What is being asked: Among the records below, find the lines that contain "CITIES" and copy each of them.

Recorded information:
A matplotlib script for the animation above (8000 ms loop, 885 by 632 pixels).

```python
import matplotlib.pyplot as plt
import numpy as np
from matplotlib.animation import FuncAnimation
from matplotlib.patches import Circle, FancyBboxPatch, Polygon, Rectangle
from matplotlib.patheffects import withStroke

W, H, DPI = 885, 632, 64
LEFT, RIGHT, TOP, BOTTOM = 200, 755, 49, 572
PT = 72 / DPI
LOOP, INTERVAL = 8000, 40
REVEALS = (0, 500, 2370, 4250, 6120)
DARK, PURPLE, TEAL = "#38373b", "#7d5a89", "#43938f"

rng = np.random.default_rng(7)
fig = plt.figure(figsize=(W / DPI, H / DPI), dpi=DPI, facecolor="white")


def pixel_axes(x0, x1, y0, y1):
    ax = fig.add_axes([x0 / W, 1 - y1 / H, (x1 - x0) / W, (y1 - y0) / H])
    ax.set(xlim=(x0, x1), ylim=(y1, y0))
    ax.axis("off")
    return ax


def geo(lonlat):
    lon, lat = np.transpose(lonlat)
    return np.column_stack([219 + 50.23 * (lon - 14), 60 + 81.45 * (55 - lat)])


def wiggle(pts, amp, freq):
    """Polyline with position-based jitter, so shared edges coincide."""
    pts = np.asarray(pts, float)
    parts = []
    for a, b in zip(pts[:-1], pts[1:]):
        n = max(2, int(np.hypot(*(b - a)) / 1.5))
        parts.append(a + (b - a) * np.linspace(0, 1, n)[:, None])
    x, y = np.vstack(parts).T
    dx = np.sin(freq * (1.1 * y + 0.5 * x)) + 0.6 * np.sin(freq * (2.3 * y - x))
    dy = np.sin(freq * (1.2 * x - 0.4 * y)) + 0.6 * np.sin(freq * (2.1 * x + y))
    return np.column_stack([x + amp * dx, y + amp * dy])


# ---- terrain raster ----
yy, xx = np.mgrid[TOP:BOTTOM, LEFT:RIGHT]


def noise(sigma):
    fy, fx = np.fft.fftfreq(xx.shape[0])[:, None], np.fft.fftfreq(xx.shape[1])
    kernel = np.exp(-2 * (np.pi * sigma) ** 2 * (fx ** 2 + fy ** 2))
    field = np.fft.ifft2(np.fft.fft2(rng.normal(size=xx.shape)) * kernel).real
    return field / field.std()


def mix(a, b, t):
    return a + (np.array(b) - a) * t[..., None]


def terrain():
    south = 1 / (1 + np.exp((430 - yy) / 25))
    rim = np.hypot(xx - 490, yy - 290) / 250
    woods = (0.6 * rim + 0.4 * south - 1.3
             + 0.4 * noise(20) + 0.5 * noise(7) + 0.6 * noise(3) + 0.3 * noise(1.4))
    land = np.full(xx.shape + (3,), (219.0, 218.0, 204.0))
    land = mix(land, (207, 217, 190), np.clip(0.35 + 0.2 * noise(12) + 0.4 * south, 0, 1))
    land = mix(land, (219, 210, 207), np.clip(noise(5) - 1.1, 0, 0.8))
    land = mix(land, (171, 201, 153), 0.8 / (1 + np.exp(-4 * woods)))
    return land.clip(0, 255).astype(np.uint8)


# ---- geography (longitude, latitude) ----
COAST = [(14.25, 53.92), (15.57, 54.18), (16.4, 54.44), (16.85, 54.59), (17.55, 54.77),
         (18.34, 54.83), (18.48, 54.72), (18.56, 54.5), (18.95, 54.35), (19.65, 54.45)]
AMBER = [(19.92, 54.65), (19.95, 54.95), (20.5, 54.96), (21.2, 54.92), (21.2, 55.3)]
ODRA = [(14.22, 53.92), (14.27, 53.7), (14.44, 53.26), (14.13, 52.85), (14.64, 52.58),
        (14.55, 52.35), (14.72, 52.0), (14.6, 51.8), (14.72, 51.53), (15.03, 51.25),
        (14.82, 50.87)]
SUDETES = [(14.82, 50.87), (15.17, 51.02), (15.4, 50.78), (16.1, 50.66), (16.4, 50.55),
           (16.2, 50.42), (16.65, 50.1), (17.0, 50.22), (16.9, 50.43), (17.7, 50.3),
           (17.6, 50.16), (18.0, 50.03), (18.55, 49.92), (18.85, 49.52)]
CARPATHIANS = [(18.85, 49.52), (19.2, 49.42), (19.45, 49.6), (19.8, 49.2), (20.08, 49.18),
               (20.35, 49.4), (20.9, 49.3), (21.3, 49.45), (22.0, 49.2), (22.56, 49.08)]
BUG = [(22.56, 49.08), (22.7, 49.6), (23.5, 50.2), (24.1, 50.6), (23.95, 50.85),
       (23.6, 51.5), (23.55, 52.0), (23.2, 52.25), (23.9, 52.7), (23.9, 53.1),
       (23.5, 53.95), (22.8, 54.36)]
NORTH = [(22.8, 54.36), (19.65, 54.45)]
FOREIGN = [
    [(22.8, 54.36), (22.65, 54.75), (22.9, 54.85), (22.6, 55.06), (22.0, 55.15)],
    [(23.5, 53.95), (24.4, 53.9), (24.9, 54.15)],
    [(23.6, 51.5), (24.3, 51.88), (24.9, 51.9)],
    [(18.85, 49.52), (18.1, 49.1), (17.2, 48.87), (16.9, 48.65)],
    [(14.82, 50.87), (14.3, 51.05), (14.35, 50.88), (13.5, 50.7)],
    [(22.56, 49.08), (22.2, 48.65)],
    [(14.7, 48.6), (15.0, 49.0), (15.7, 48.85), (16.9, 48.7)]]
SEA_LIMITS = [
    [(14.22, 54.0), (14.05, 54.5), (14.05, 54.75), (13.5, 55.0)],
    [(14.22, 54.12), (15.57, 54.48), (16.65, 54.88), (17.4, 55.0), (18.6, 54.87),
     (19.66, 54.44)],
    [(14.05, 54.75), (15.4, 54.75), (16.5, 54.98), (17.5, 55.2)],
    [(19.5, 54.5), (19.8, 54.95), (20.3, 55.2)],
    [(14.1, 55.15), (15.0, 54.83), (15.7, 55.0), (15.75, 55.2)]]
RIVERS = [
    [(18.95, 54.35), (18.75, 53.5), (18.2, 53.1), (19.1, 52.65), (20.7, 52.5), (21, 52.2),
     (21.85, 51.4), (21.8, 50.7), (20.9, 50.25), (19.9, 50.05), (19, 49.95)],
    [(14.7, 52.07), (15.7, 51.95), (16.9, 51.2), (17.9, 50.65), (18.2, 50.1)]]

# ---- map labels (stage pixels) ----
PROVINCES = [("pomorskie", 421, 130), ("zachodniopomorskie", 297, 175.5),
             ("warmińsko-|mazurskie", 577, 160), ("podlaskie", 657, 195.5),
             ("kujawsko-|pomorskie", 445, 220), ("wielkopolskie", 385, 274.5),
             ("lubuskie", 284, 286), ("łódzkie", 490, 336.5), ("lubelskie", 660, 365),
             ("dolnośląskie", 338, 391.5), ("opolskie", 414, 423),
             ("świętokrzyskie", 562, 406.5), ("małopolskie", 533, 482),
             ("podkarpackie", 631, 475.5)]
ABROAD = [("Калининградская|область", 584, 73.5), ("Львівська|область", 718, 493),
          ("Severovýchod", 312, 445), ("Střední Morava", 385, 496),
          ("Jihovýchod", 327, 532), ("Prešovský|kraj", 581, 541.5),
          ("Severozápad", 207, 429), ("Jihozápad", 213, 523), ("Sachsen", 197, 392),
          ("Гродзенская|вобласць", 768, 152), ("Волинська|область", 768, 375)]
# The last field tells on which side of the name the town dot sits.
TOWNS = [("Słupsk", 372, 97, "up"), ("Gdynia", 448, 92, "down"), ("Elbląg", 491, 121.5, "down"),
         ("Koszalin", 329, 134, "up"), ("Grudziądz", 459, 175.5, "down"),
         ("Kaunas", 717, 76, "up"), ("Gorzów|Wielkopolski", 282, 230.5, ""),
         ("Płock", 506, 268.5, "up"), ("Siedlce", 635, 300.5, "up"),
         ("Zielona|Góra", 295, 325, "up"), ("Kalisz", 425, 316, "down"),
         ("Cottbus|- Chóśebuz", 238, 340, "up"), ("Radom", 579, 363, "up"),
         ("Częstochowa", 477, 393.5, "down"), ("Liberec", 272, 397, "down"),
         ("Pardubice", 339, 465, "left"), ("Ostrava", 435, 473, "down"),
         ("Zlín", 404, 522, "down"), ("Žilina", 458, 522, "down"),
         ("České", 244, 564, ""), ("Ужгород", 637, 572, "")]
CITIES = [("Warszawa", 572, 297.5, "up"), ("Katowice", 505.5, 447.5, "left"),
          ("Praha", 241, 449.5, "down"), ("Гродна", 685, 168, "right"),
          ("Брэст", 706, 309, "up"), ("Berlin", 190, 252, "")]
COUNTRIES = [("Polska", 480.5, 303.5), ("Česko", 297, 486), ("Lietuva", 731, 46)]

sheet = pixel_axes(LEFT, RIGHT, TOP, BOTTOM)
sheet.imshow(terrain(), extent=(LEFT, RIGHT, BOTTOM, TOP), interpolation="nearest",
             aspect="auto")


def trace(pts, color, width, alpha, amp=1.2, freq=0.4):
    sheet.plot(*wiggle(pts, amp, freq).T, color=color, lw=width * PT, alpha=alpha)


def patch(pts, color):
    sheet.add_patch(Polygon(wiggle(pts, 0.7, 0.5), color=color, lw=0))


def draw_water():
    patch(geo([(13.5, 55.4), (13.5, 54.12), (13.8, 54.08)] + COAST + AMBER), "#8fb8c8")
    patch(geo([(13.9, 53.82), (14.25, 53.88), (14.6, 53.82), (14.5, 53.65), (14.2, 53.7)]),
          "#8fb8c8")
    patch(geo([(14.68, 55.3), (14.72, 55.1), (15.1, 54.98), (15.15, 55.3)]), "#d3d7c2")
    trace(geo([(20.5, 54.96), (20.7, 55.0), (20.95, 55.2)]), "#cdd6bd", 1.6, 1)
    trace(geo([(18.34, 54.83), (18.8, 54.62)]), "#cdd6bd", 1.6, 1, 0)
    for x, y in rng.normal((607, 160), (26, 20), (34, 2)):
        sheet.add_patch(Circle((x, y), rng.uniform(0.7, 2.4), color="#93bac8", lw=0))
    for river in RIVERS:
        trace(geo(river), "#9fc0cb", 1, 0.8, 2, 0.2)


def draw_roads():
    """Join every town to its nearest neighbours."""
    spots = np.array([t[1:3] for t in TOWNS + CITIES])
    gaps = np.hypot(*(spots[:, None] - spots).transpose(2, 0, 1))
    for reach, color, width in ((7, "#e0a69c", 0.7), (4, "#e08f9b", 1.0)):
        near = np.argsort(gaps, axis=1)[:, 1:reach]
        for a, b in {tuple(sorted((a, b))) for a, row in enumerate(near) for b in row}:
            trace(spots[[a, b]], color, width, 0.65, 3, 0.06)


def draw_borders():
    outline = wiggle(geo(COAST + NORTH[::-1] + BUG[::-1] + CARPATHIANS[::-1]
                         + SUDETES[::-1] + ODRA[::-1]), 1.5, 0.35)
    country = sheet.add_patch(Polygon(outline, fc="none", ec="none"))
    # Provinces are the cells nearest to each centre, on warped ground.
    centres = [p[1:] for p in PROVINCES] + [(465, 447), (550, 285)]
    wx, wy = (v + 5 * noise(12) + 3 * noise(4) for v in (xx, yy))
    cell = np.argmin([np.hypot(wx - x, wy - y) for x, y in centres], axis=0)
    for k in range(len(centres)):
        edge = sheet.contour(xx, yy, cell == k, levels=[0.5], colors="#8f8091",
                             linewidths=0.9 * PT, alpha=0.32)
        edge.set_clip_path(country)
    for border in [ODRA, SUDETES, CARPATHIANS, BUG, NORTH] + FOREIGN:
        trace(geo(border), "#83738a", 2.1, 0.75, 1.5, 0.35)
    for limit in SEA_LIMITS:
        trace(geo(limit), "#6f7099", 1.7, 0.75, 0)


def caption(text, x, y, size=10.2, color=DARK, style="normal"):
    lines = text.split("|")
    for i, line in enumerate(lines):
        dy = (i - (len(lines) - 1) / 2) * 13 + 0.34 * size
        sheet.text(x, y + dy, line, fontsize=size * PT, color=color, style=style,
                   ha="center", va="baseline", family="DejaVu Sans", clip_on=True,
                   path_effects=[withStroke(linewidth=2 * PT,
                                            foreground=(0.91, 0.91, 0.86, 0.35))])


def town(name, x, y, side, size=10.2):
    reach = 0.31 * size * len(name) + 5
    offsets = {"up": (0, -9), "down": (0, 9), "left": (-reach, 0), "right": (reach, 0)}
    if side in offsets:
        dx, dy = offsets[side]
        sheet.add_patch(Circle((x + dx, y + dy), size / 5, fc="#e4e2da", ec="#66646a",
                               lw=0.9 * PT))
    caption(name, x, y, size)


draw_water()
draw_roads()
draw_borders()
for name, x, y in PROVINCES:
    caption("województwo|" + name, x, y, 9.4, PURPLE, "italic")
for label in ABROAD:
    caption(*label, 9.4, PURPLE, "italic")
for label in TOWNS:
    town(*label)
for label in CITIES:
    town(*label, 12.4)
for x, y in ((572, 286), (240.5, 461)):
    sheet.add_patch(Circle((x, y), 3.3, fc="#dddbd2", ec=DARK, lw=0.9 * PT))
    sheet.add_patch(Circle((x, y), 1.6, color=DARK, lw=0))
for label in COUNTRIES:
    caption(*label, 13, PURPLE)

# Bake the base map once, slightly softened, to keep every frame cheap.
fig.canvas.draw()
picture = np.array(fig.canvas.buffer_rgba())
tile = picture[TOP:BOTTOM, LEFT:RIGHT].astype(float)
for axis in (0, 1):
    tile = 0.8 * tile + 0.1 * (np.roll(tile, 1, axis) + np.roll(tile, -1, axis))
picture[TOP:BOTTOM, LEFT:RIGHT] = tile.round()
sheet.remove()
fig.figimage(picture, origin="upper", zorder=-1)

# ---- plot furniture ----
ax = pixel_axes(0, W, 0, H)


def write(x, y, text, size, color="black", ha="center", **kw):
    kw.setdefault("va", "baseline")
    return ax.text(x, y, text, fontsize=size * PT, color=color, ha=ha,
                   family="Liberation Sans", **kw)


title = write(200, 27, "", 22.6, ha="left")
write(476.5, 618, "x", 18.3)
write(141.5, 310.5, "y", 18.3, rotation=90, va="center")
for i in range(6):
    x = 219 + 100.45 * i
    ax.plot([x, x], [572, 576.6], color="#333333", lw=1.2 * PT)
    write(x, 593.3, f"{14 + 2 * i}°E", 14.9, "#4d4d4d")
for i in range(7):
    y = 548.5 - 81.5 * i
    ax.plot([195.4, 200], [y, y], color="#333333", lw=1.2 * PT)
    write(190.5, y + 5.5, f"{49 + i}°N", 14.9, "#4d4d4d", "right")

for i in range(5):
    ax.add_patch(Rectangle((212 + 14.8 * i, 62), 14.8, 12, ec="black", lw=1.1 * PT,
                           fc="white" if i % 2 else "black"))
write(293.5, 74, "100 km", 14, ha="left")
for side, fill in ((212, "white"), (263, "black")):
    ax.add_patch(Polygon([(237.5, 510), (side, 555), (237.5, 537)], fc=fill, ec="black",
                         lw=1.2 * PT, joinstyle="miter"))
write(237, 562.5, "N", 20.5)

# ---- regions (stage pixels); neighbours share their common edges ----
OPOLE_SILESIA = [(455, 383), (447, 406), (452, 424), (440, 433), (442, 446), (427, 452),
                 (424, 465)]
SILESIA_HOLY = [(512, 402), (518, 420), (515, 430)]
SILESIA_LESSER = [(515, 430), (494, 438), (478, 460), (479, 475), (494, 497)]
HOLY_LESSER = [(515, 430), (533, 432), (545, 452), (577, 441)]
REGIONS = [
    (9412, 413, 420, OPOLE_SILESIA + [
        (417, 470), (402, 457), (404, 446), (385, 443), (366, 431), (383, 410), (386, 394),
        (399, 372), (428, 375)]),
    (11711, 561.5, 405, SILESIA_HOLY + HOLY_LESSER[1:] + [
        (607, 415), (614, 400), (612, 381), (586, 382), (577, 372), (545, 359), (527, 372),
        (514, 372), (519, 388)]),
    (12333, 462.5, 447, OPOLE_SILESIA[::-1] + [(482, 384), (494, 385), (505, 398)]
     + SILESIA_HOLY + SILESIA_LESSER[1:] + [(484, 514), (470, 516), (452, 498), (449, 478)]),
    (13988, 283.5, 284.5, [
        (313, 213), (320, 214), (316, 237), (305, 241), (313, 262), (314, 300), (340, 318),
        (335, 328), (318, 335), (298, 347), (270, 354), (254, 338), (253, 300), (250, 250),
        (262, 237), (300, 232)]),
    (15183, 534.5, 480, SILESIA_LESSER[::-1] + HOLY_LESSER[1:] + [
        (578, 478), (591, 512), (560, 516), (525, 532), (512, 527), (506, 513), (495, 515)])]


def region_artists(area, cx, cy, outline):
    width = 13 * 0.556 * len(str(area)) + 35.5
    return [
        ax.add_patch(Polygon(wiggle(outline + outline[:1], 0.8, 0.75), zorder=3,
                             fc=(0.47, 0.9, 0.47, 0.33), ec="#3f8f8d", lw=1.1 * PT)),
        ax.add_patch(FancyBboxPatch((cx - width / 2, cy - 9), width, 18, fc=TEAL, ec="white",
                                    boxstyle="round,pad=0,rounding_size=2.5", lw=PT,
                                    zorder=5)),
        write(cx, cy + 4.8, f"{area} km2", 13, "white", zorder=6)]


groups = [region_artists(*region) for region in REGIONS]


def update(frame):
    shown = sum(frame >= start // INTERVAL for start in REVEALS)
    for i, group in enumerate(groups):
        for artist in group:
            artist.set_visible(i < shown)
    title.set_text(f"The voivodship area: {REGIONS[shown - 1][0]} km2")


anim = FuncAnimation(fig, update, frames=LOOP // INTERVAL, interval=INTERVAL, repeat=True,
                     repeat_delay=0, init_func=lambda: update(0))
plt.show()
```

Result for this task:
CITIES = [("Warszawa", 572, 297.5, "up"), ("Katowice", 505.5, 447.5, "left"),
    spots = np.array([t[1:3] for t in TOWNS + CITIES])
for label in CITIES:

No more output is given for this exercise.